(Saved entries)
::::

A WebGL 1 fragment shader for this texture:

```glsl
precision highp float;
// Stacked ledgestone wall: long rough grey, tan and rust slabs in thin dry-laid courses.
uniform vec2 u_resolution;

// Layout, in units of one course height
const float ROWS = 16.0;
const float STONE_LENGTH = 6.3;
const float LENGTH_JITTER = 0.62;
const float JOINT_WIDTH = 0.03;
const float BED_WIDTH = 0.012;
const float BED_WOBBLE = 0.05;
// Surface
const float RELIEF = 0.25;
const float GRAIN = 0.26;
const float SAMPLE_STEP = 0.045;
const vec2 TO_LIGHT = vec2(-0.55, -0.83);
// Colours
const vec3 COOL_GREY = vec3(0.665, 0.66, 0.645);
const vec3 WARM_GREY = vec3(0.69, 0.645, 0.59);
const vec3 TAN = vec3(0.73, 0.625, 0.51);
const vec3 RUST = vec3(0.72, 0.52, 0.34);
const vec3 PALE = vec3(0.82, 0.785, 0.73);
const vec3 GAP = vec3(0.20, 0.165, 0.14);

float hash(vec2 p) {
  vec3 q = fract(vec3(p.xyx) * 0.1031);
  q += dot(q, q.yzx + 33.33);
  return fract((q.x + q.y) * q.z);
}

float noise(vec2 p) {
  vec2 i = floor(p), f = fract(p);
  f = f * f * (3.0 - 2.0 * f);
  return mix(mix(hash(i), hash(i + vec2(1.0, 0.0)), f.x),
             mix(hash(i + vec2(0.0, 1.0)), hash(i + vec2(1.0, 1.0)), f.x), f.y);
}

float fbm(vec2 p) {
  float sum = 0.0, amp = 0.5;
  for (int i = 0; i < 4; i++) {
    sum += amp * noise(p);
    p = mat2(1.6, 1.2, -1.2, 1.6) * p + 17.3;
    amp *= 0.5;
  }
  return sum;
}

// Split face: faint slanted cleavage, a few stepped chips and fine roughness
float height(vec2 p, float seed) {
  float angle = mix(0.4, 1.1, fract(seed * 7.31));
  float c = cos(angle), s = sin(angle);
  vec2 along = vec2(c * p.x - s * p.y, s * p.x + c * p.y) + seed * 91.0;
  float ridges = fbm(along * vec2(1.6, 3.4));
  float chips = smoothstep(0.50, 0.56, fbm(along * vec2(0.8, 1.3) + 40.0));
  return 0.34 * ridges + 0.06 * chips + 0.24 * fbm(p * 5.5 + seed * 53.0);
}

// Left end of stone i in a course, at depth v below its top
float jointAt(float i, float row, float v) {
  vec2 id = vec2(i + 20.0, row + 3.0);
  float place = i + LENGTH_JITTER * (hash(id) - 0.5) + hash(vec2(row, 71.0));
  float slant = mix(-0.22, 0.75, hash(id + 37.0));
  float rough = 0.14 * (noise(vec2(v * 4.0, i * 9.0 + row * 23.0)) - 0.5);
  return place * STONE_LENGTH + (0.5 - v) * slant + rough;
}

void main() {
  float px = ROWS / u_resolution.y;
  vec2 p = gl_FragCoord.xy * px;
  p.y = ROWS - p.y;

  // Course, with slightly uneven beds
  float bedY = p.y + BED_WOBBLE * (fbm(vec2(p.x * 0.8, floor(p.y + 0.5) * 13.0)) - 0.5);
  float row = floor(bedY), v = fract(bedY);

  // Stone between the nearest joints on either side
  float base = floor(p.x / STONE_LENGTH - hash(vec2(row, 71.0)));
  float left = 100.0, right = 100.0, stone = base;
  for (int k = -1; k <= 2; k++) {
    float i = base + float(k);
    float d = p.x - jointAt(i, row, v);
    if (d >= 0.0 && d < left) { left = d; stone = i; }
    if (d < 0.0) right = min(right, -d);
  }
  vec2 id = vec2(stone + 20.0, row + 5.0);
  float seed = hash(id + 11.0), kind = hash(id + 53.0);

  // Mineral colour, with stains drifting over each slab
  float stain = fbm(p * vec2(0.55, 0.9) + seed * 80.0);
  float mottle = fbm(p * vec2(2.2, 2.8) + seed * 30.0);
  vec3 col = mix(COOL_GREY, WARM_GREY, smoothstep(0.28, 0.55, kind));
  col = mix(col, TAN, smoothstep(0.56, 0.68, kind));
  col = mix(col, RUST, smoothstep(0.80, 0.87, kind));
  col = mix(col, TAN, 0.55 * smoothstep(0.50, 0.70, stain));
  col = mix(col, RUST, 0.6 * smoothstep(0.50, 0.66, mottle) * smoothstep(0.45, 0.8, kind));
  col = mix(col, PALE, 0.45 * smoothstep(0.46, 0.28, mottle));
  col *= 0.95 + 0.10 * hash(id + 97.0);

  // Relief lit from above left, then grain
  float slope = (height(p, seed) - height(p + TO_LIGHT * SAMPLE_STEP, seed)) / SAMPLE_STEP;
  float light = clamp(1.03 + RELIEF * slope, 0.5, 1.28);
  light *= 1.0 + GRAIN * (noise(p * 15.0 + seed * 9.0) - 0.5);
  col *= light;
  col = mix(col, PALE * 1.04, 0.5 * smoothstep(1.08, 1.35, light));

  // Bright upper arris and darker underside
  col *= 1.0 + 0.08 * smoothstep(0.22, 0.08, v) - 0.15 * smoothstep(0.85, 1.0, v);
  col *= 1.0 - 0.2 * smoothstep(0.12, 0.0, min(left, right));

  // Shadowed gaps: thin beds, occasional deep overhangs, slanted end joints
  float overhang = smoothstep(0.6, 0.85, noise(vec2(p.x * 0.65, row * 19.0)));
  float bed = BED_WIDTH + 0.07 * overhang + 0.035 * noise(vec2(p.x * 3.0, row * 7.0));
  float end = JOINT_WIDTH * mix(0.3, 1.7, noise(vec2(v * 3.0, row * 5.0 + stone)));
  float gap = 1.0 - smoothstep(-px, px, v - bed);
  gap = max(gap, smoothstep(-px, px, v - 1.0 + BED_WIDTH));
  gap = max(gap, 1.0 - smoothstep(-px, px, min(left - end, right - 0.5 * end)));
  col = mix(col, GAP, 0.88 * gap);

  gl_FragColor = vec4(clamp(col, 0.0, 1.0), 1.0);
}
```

::::

What is being asked: Scan the data above for the string "floor". Copy every line in which it appears.

Exercise output:
  vec2 i = floor(p), f = fract(p);
  float bedY = p.y + BED_WOBBLE * (fbm(vec2(p.x * 0.8, floor(p.y + 0.5) * 13.0)) - 0.5);
  float row = floor(bedY), v = fract(bedY);
  float base = floor(p.x / STONE_LENGTH - hash(vec2(row, 71.0)));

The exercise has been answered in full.